Unregistered employees are granted – additionally to the regular severance compensations, two tough special compensations: one of them amounting to 25 percent of all salaries not registered, and the other doubling up the regular compensation due for seniority and lack of notice. Plus another 50 percent of the seniority compensation for the employee because he/she had to resort to the judiciary to be acknowledged as such. Finally, the conflict will also trigger a social security contingency and contributions will also be due over all the payments made to the employee.

 

 

 

Mario E. Castro Sammartino

For additional information on these or any other issues related to doing business in Argentina, please, sign up for our Legal Blog or contact us at any time.

Our publications exclusively express the author´s opinion and do not purport to be legal counsel on any case. Should you need it, you must consult with your trusted lawyer.

 

 

Follow us on social media

More publications on companies

How to set up a representative office of a foreign not-for-profit organization in Argentina

Not-for-profit organizations in Argentina are governed by the Civil and Commercial Code of the Nation (Book I, Title II). Furthering the set up of these legal entities of the common good, the Public Registry of the Autonomous City of Buenos Aires allows a foreign not-for-profit organization to establish and develop its activities in the country through a representative office.

read more

Contact us

It will be a pleasure to meet you personally at our offices, or to take your call.
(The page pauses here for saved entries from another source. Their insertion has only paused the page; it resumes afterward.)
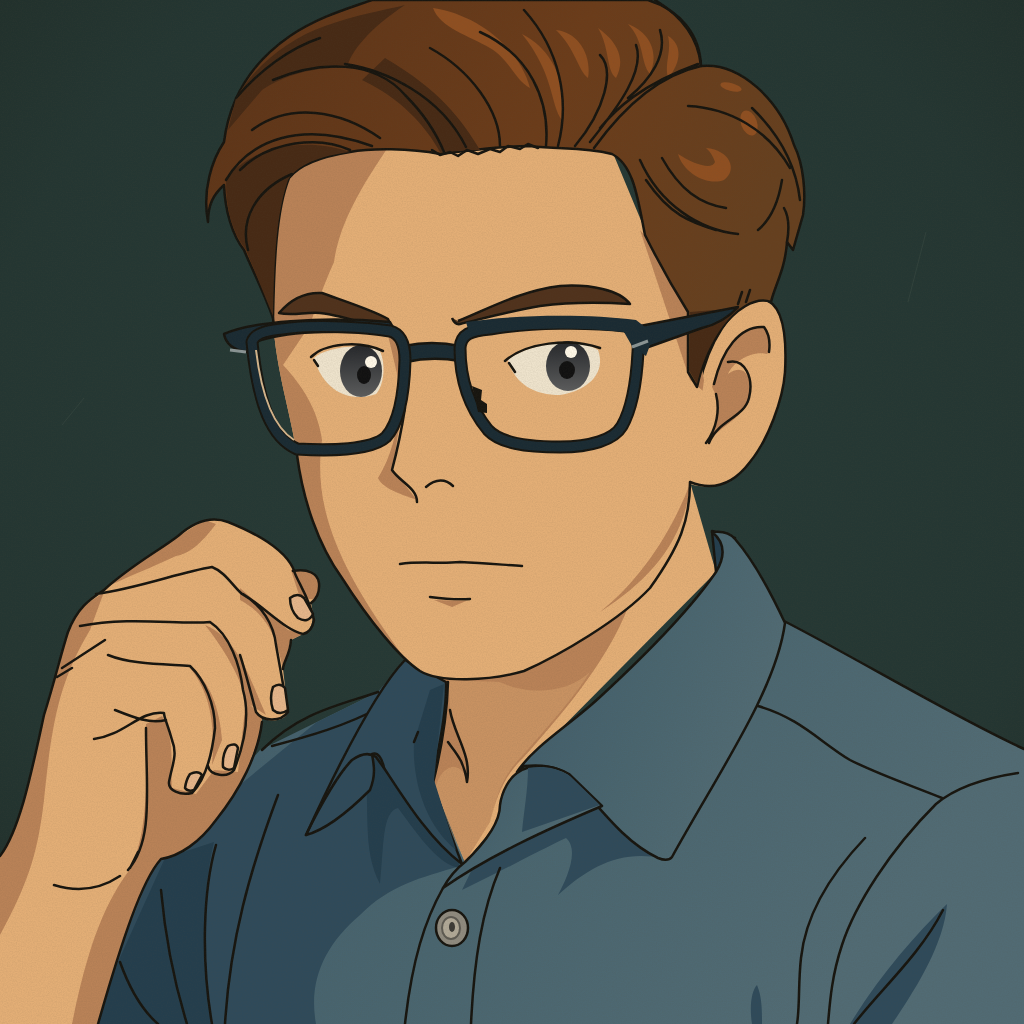
<!DOCTYPE html>
<html lang="en">
<head>
<meta charset="utf-8">
<title>Portrait with glasses</title>
<style>
:root{--ink:#17150f;--skin:#e3ae76;--skin-shade:#b98257;--hair:#693c1b;--hair-dark:#472a15;--hair-light:#8f4f21;--shirt:#496572;--shirt-mid:#2f4a5a;--shirt-dark:#243e4d;--frame:#1a2b33;--eye-white:#eee3cc;--iris:#45474a;--brow:#50321c}
html,body{margin:0;height:100%;overflow:hidden;background:#24342f}
svg{display:block;width:1024px;height:1024px}
.line{fill:none;stroke:var(--ink);stroke-width:2.5;stroke-linecap:round;stroke-linejoin:round}
.outlined{stroke:var(--ink);stroke-width:2.5;stroke-linejoin:round}
.skin{fill:var(--skin)}
.skin-shade{fill:var(--skin-shade)}
.shirt{fill:url(#shirt-tone)}
.shirt-mid{fill:var(--shirt-mid)}
.shirt-dark{fill:var(--shirt-dark)}
.hair{fill:url(#hair-tone)}
.hair-dark{fill:var(--hair-dark)}
.hair-light{fill:var(--hair-light)}
.brow{fill:var(--brow)}
.frame{fill:none;stroke:var(--ink);stroke-width:13;stroke-linejoin:round}
.frame-face{fill:none;stroke:var(--frame);stroke-width:9;stroke-linejoin:round}
</style>
</head>
<body>
<svg viewBox="0 0 1024 1024" role="img" aria-label="Drawn portrait of a man in glasses and a blue shirt, one hand raised">
<defs>
<radialGradient id="wall-tone" cx=".5" cy=".45" r=".75"><stop offset="0" stop-color="#273b37"/><stop offset=".7" stop-color="#243632"/><stop offset="1" stop-color="#202e29"/></radialGradient>
<linearGradient id="shirt-tone" x1="0" x2="1" y1="0" y2=".4"><stop offset="0" stop-color="#3f5b69"/><stop offset=".6" stop-color="#49656f"/><stop offset="1" stop-color="#516b74"/></linearGradient>
<linearGradient id="hair-tone" x1="0" x2="1" y1="0" y2=".3"><stop offset="0" stop-color="#5c3418"/><stop offset=".6" stop-color="#6b3c1a"/><stop offset="1" stop-color="#66401f"/></linearGradient>
<linearGradient id="iris-tone" x1="0" x2="0" y1="0" y2="1"><stop offset="0" stop-color="#25272a"/><stop offset="1" stop-color="#5b5c5d"/></linearGradient>
<filter id="paper-grain" x="0" y="0" width="1" height="1"><feTurbulence type="fractalNoise" baseFrequency=".8" numOctaves="2" seed="4"/><feColorMatrix values="0 0 0 0 .1  0 0 0 0 .08  0 0 0 0 .05  0 .5 0 0 -.16"/></filter>
<path id="face-shape" d="M273 320C272 250 274 190 298 155L440 146L610 146L645 230L688 300L704 380L690 482C690 520 680 546 650 588C620 620 560 655 524 671C490 681 440 683 420 671C400 658 370 622 342 578C318 545 303 500 297 455C290 410 276 370 273 320Z"/>
<path id="shirt-shape" d="M712 531L735 538L784 621C860 660 950 715 1024 749V1024H98C110 960 130 890 160 862L260 750L378 692L405 660L465 862L715 580Z"/>
<path id="arm-shape" d="M0 856C20 830 32 770 44 715C55 680 62 650 68 632C78 606 92 598 104 590C130 566 160 550 178 536C196 520 212 516 228 522C258 534 284 550 293 568L296 571C308 568 318 574 319 583C320 594 315 600 311 603C315 620 312 630 303 634L291 640C290 655 283 662 283 669L288 712C285 722 268 722 262 718C258 750 240 790 216 820C200 842 180 856 161 859C142 880 122 940 98 1024H0Z"/>
<path id="left-lens" d="M252 342C255 332 270 330 290 328C320 325 365 327 390 331Q405 335 405 360C404 400 397 425 386 437C372 450 330 451 297 449C272 438 258 405 252 342Z"/>
<path id="right-lens" d="M460 348C461 334 470 331 490 329C530 322 590 322 625 326Q640 330 638 352C636 390 630 412 622 426C614 440 590 447 560 447C525 447 500 443 488 430C470 408 460 380 460 348Z"/>
<clipPath id="face-clip"><use href="#face-shape"/></clipPath>
<clipPath id="shirt-clip"><use href="#shirt-shape"/></clipPath>
<clipPath id="arm-clip"><use href="#arm-shape"/></clipPath>
</defs>

<rect id="wall" width="1024" height="1024" fill="url(#wall-tone)"/>
<g fill="none" stroke="#3c4c45" opacity=".5"><path d="M926 232L908 302"/><path d="M84 398L62 425"/></g>

<g id="shirt">
<use href="#shirt-shape" class="shirt"/>
<g clip-path="url(#shirt-clip)">
<path class="shirt-mid" d="M90 1024L160 850L405 650L460 866C420 878 390 885 360 915C325 945 308 980 316 1024Z"/>
<path class="shirt-dark" d="M90 1024L165 858L214 842C200 900 205 970 212 1024Z"/>
<path class="shirt-dark" d="M365 770C370 810 362 850 380 884C384 845 382 812 398 808C420 838 440 866 460 868L440 760L390 740Z"/>
<path class="shirt-mid" d="M462 890C500 872 540 850 566 838C580 850 566 880 558 895C590 866 620 850 662 858L560 776L520 770Z"/>
<path class="shirt-mid" d="M850 1024C880 975 915 935 947 904C944 945 915 990 892 1024ZM752 1024C749 1005 752 990 757 985C762 997 762 1010 762 1024Z"/>
</g>
<path class="line" d="M784 621C860 660 950 715 1024 749M758 706C800 718 820 742 850 760C880 775 910 785 942 798M1018 773C985 778 955 788 936 804C890 850 855 905 842 945C832 975 830 1000 828 1024M865 838C825 880 805 920 801 958C798 985 800 1005 797 1024M378 692C340 705 300 712 262 750M381 707C345 726 310 736 272 746M278 795C250 870 230 940 225 1024M216 845C203 890 201 960 212 1024M161 890C165 935 175 985 187 1024M120 962C130 990 142 1010 158 1024M443 888C425 920 412 960 405 1024M500 868C482 910 474 960 471 1024M943 910C920 955 880 990 854 1024"/>
</g>

<g id="neck">
<path class="skin" d="M425 660L690 482L716 572L520 770L500 820L465 862L432 780Z"/>
<path class="skin-shade" d="M420 665C470 690 560 650 632 596C615 650 570 706 523 758C505 775 497 795 490 822L465 862L432 780L446 690Z"/>
<path class="skin" d="M450 708C456 745 470 760 468 782C462 760 440 760 433 796L465 862L492 820C496 795 503 775 523 755C550 724 575 696 590 672C560 700 515 690 500 682L448 680Z" opacity=".35"/>
<path class="line" d="M450 710C454 735 472 755 467 782C464 760 455 752 448 742M448 682C447 715 440 755 433 783"/>
</g>

<g id="collar">
<path class="shirt-dark outlined" d="M712 531L735 538L716 572Z"/>
<path class="shirt-mid outlined" d="M405 660C378 688 345 750 306 835C325 830 350 810 370 790C376 775 374 765 372 754C378 752 382 758 384 768C405 800 430 840 462 864C452 838 440 806 432 780C440 745 447 710 446 682Z"/>
<path class="shirt-dark" d="M414 742L430 690L444 684L434 780L456 850C425 825 412 780 414 742Z"/>
<path class="line" d="M414 742L418 732M306 835C322 802 340 772 352 760Q366 750 376 757L384 768"/>
<path class="shirt outlined" d="M712 532Q728 530 735 539C755 562 772 595 785 623C776 690 720 770 672 857Q668 862 658 858C620 840 595 800 569 775C556 765 540 765 524 766L517 772C535 745 570 725 600 697C640 660 690 610 716 572C728 552 722 540 712 532Z"/>
<path class="shirt outlined" d="M465 862C490 838 500 820 500 805C502 790 510 778 517 773C530 764 552 764 569 774L602 806C550 828 490 855 443 888Q452 872 465 862Z"/>
<path class="shirt-mid" d="M528 768C528 790 524 810 522 832L600 805L570 776C555 766 540 766 528 768Z"/>
</g>

<g id="button">
<ellipse class="outlined" cx="452" cy="928" rx="16" ry="18" fill="#8f8a7e"/>
<ellipse cx="451" cy="928" rx="9" ry="11" fill="#b0a896" stroke="#5d5a52" stroke-width="2"/>
<ellipse cx="452" cy="927" rx="3" ry="5" fill="#3d3b36"/>
</g>

<g id="ear">
<path class="skin" d="M688 390C700 340 725 303 760 299C782 300 787 335 785 372C783 400 768 440 750 462C735 482 715 492 690 484L670 440Z"/>
<path class="skin-shade" d="M712 387C722 350 740 325 764 327C772 332 771 350 767 354C752 350 733 362 728 374C745 362 752 378 750 395C748 415 722 425 710 440C716 425 722 405 712 387Z"/>
<path class="line" d="M699 386C708 345 730 303 762 299C783 302 787 335 785 372C783 400 768 440 750 462C735 482 715 492 690 482M714 384C722 350 740 325 764 327C770 335 770 345 769 352M728 362C745 358 754 378 749 398C744 418 718 420 709 443M716 394C720 410 717 428 706 443"/>
</g>

<g id="face">
<use href="#face-shape" class="skin"/>
<g clip-path="url(#face-clip)">
<path class="skin-shade" d="M260 130H400C365 180 340 220 334 262C326 280 318 300 310 325L283 365C302 385 318 410 322 440C314 500 330 560 410 665L340 620L260 400Z"/>
<path class="skin-shade" d="M384 318L402 345L408 380C400 420 396 445 393 470L417 500C400 494 382 488 378 478C392 455 396 435 402 395Z"/>
<path class="skin-shade" d="M640 230L700 300L708 395L690 380L660 290ZM690 484C670 535 640 580 600 612C650 580 685 540 690 484Z"/>
</g>
<path class="line" d="M297 455C303 500 318 545 342 578C370 622 400 658 420 671C440 683 490 681 524 671C560 655 620 620 650 588C680 546 690 520 690 482M273 318L275 335"/>
<path class="line" d="M405 408C400 440 396 455 392 470C400 482 417 488 417 502M426 487C436 478 446 479 453 486"/>
<path class="line" d="M400 564C420 561 440 564 460 562C485 563 505 565 522 566M430 597C445 599 458 600 470 599"/>
<path class="skin-shade" d="M434 600L466 601L452 607Z"/>
</g>

<g id="hair">
<path class="hair outlined" d="M273 318C263 290 250 265 244 250C232 235 225 210 224 185C213 195 208 205 208 222C202 190 212 160 224 142C230 95 255 60 290 36C320 16 350 8 372 0H648C680 10 700 35 701 66C740 62 780 100 794 145C804 165 806 195 803 215L793 250L787 242C785 270 775 285 771 302C755 296 735 310 720 330C708 345 702 365 697 387L688 372V312C668 280 655 255 645 235C638 200 634 165 612 154C580 146 560 150 530 146C500 146 470 150 440 154C410 148 370 148 350 152C325 156 300 164 289 178C276 210 274 265 273 318Z"/>
<path class="hair-dark" d="M273 316L246 250C232 232 226 210 226 180C245 150 300 135 350 152C320 156 298 164 288 180C276 215 274 260 273 316ZM236 98C255 65 290 38 325 26C355 15 385 10 405 5C370 28 350 52 347 68C310 66 280 78 262 90L228 130ZM362 80C400 98 425 125 440 152L480 150C462 120 440 90 385 58ZM690 312L740 308C720 325 705 350 697 384L689 370Z"/>
<g class="hair-light">
<path d="M433 8C480 15 520 50 530 88C515 80 510 60 490 48C470 36 440 28 433 8ZM522 34C550 48 568 80 562 120C550 105 555 75 522 34ZM556 30C578 32 592 55 588 78C578 70 575 48 556 30ZM598 28C612 38 628 55 616 78C606 70 610 48 598 28ZM628 24C648 32 660 50 650 74C640 62 645 42 628 24ZM668 36C682 44 682 62 668 78C664 62 672 52 668 36Z"/>
<path d="M706 148C730 150 738 170 724 180C708 186 684 174 678 154C695 165 712 170 715 162Q712 153 706 148Z"/>
<ellipse cx="749" cy="123" rx="8" ry="13" transform="rotate(-20 749 123)"/><ellipse cx="731" cy="87" rx="11" ry="4" transform="rotate(15 731 87)"/>
</g>
<path class="line" d="M701 66C660 75 625 105 594 148M698 64C640 85 615 110 600 128M655 0C678 14 698 35 701 66M273 80C320 60 375 60 405 95C420 110 435 130 444 152M345 64C385 70 440 95 466 147M430 48C470 70 500 110 500 146M480 32C530 55 550 100 546 146M524 10C560 50 570 100 558 146M600 55C615 70 605 110 575 146M636 45C645 70 620 105 590 142M660 30C668 55 650 80 628 98M226 180C250 140 300 120 372 146M240 170C270 140 320 136 350 150M248 250C240 220 255 190 292 174M252 130C290 102 340 110 380 138M236 98C260 70 290 48 320 38M640 160C660 205 700 230 738 234M646 180C670 215 690 222 716 230M662 158C680 190 700 204 726 208M688 106C730 108 768 130 790 168M752 108C780 135 796 165 800 200M782 180C778 205 770 220 758 230M787 242C790 225 788 215 784 208M738 304L742 292M746 302L750 290"/>
<path class="line" d="M432 150L440 155L450 152L458 156L467 150L478 154L490 149L500 152L508 146L520 149L528 144L538 148"/>
</g>

<g id="brows">
<path class="brow outlined" d="M279 313C290 300 305 292 322 293C350 303 375 311 388 319Q392 326 388 330C360 322 340 315 320 313C305 312 292 316 279 313Z"/>
<path class="brow outlined" d="M458 321C490 308 520 291 560 286C590 284 620 290 630 304C600 302 570 302 540 306C510 311 485 318 460 324Q455 325 452 318"/>
</g>

<g id="eyes">
<path fill="var(--eye-white)" d="M314 358C325 348 360 342 380 351C386 365 384 385 376 394C355 402 325 396 314 358Z"/>
<ellipse cx="361" cy="371" rx="21" ry="26" fill="url(#iris-tone)"/>
<ellipse cx="364" cy="375" rx="7" ry="9" fill="#111"/><circle cx="371" cy="362" r="6" fill="#fff8e8"/>
<path class="line" stroke-width="4" d="M311 357C325 343 360 340 383 351M314 360L318 366"/>
<path fill="var(--eye-white)" d="M508 360C525 345 575 336 598 350C606 372 590 390 560 395C535 395 515 385 508 360Z"/>
<ellipse cx="568" cy="366" rx="22" ry="25" fill="url(#iris-tone)"/>
<ellipse cx="567" cy="370" rx="8" ry="9" fill="#111"/><circle cx="571" cy="352" r="6" fill="#fff8e8"/>
<path class="line" stroke-width="4" d="M505 361C525 343 570 337 600 348M509 363L515 372"/>
</g>

<g id="glasses">
<path d="M640 326L738 307C728 318 715 325 702 328L640 350Z" fill="var(--frame)" class="outlined"/>
<path d="M404 346Q432 340 460 346V361Q432 356 406 362Z" fill="var(--frame)" class="outlined"/>
<path d="M224 334C250 322 320 316 390 322L398 336C340 328 280 332 256 342L246 352C235 350 226 345 224 334Z" fill="var(--frame)" class="outlined"/>
<use href="#left-lens" class="frame"/><use href="#left-lens" class="frame-face"/>
<use href="#right-lens" class="frame"/><use href="#right-lens" class="frame-face"/>
<path d="M466 322C520 314 590 314 636 320L654 334L646 356L632 346L624 332C570 326 510 328 470 336Z" fill="var(--frame)"/>
<path d="M230 350L246 352M632 347L648 341" stroke="#8b9595" stroke-width="3"/>
<path d="M472 386L482 390L481 400L487 404V413L478 412Z" fill="var(--ink)"/>
<path d="M256 350C262 400 275 428 294 440" fill="none" stroke="#d5b58c" stroke-width="2"/>
</g>

<g id="hand">
<use href="#arm-shape" class="skin"/>
<g clip-path="url(#arm-clip)" class="skin-shade">
<path d="M0 850C25 810 45 700 62 640C75 605 95 600 104 592L90 630C60 680 52 720 44 800C38 850 30 880 0 935Z"/>
<path d="M104 588C140 560 180 535 205 520L216 524C200 545 190 553 176 556C155 566 125 578 104 588Z"/>
<path d="M146 724L162 716C176 740 170 770 172 788L196 794L214 770L238 772L246 700L262 718L270 760L214 840L160 862C140 890 120 960 98 1024H72C85 960 100 910 128 872C150 835 146 770 146 724Z"/>
<path d="M240 588L288 630L303 634L290 642L283 670C276 630 262 612 240 600ZM291 570L320 568V600L300 598ZM205 625C225 650 242 680 246 702L266 715C250 680 240 640 205 625ZM190 668C208 690 216 720 212 765L222 740C220 710 210 680 190 668Z"/>
</g>
<path class="line" d="M0 856C20 830 32 770 44 715C55 680 62 650 68 632C78 606 92 598 104 590C130 566 160 550 178 536C196 520 212 516 228 522C258 534 284 550 293 568C296 580 309 596 314 620Q312 632 303 634C285 630 268 610 243 594M293 571C308 568 318 574 319 583C320 594 315 600 311 603M96 594C140 588 180 572 212 567C225 572 232 585 242 594C262 605 274 625 276 645L288 712C280 723 262 721 256 712C250 690 245 670 240 655M80 626C130 616 180 625 210 622C230 635 240 665 243 690C250 715 244 745 234 770C228 778 210 776 208 766M108 655C130 664 160 664 190 666C205 680 215 705 215 728C212 755 205 780 192 793C180 796 168 790 169 782C172 765 178 755 172 740C168 725 164 718 164 713C140 710 125 735 94 739M115 710C135 718 150 724 166 720M146 728C146 790 154 840 128 870M54 885C80 893 102 888 120 876M57 677L72 668M62 668L105 640M291 640C290 655 283 662 283 669M262 722C258 755 240 790 216 820C200 842 180 856 161 859C142 880 122 940 98 1024M138 852L130 868"/>
<g class="outlined" fill="#e5b58a"><path d="M290 598Q298 592 304 598L313 614Q308 624 298 618Q290 610 290 598Z"/><path d="M273 687Q280 682 285 688L288 710Q280 716 273 710Q269 698 273 687Z"/><path d="M228 746Q236 742 238 748L234 768Q228 772 223 767Q222 754 228 746Z"/><path d="M190 774Q198 770 202 775L194 790Q188 792 185 788Q186 780 190 774Z"/></g>
</g>

<rect id="grain" width="1024" height="1024" filter="url(#paper-grain)" opacity=".35"/>
</svg>
</body>
</html>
Tte. Gral. Juan Domingo Perón 679, 3rd. floor
C1038AAM - Buenos Aires

Argentina

Follow us

Send us an email

8 + 15 =